With scallop season fully under way now in both state and East Hampton Town waters, reports indicate a good crop, if not quite as good a crop as last year’s for individual harvesters. The dip in the per-boat catch so far is anecdotal; it could be the result of more crews taking to the water or a decline in the scallop population — no one really knows for sure. This raises the question of whether the shellfishery as managed now is sustainable.
The natural population has been augmented significantly with hatchery-raised “bugs,” or juvenile scallops, from the East Hampton Town Shellfish Hatchery and Cornell Cooperative Extension. These ongoing efforts are responsible for placing millions of bugs in East End waters and the effort undoubtedly has helped return the population from the decimation of the brown tide, or algae bloom, years.

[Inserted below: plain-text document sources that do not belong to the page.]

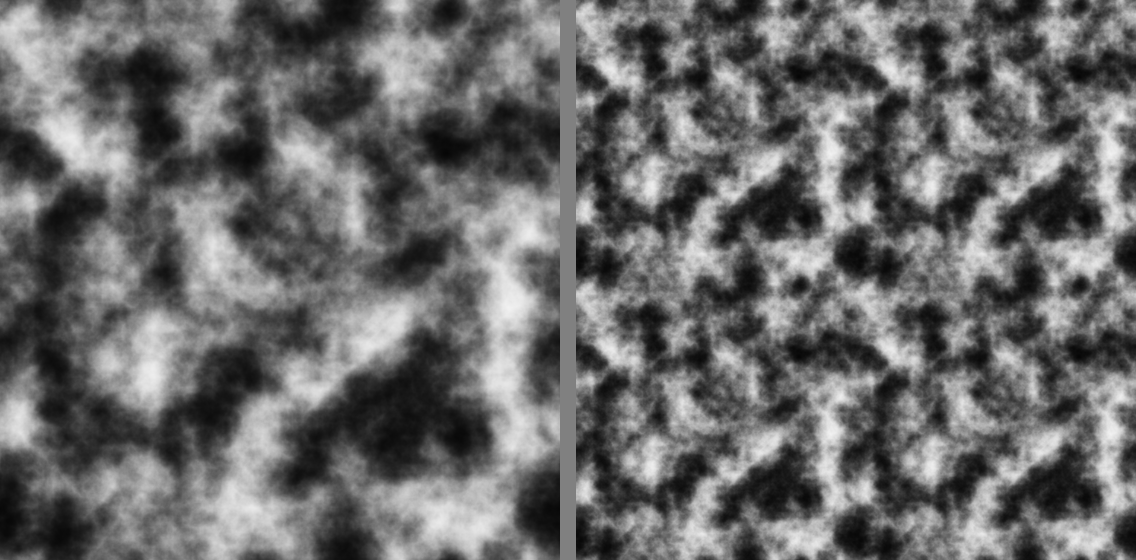
Left: one tile. Right: repeated 2 by 2.
Write a WebGL 1 fragment shader that draws this texture.

```glsl
precision highp float;
// Seamless grey storm clouds: soft gradient-noise billows veined with thin bright creases.
uniform vec2 u_resolution;

// Unit gradient of a lattice cell, wrapped so the noise tiles.
vec2 gradient(vec2 cell, float period, float seed) {
  cell = mod(cell, period);
  float h = fract(sin(dot(cell, vec2(127.1, 311.7)) + seed * 74.7) * 43758.5453);
  return vec2(cos(6.28319 * h), sin(6.28319 * h));
}

// Periodic gradient noise, p in 0..1 over the whole tile.
float noise(vec2 p, float period, float seed) {
  p *= period;
  vec2 i = floor(p);
  vec2 f = p - i;
  vec2 w = f * f * f * (f * (f * 6.0 - 15.0) + 10.0);
  vec2 e = vec2(1.0, 0.0);
  float a = dot(gradient(i, period, seed), f);
  float b = dot(gradient(i + e.xy, period, seed), f - e.xy);
  float c = dot(gradient(i + e.yx, period, seed), f - e.yx);
  float d = dot(gradient(i + e.xx, period, seed), f - e.xx);
  return mix(mix(a, b, w.x), mix(c, d, w.x), w.y);
}

// Sum of soft billows and of ridges that peak where the noise crosses zero.
float clouds(vec2 p) {
  float sum = 0.0;
  float amp = 1.0;
  float scale = 1.0;
  for (int octave = 0; octave < 6; octave++) {
    float seed = float(octave) * 2.0 + 1.0;
    float billow = noise(p, 6.0 * scale, seed);
    float vein = noise(p + 0.37, 7.0 * scale, seed + 1.0);
    float ridge = 0.17 - sqrt(vein * vein + 0.0002);
    sum += amp * (billow + 0.7 * ridge);
    amp *= 0.5;
    scale *= 2.0;
  }
  return sum;
}

void main() {
  vec2 uv = gl_FragCoord.xy / u_resolution;
  // A logistic curve keeps the darkest and brightest areas soft.
  float grey = 1.0 / (1.0 + exp(0.38 - 3.8 * clouds(uv)));
  gl_FragColor = vec4(vec3(grey), 1.0);
}
```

New York sets a 20-bushel per day limit for a commercial boat, most of which catch the bivalves by dragging submerged dredges. The maximum take is half that in town waters. These limits represent best guesses at harvest levels that can be maintained over time; we hope the science supporting them is the very best. All concerned, the commercial fishers who depend on scallops to help pay the winter bills and those of us who simply love to eat them, have an interest in making sure this tasty bivalve is around for the long haul.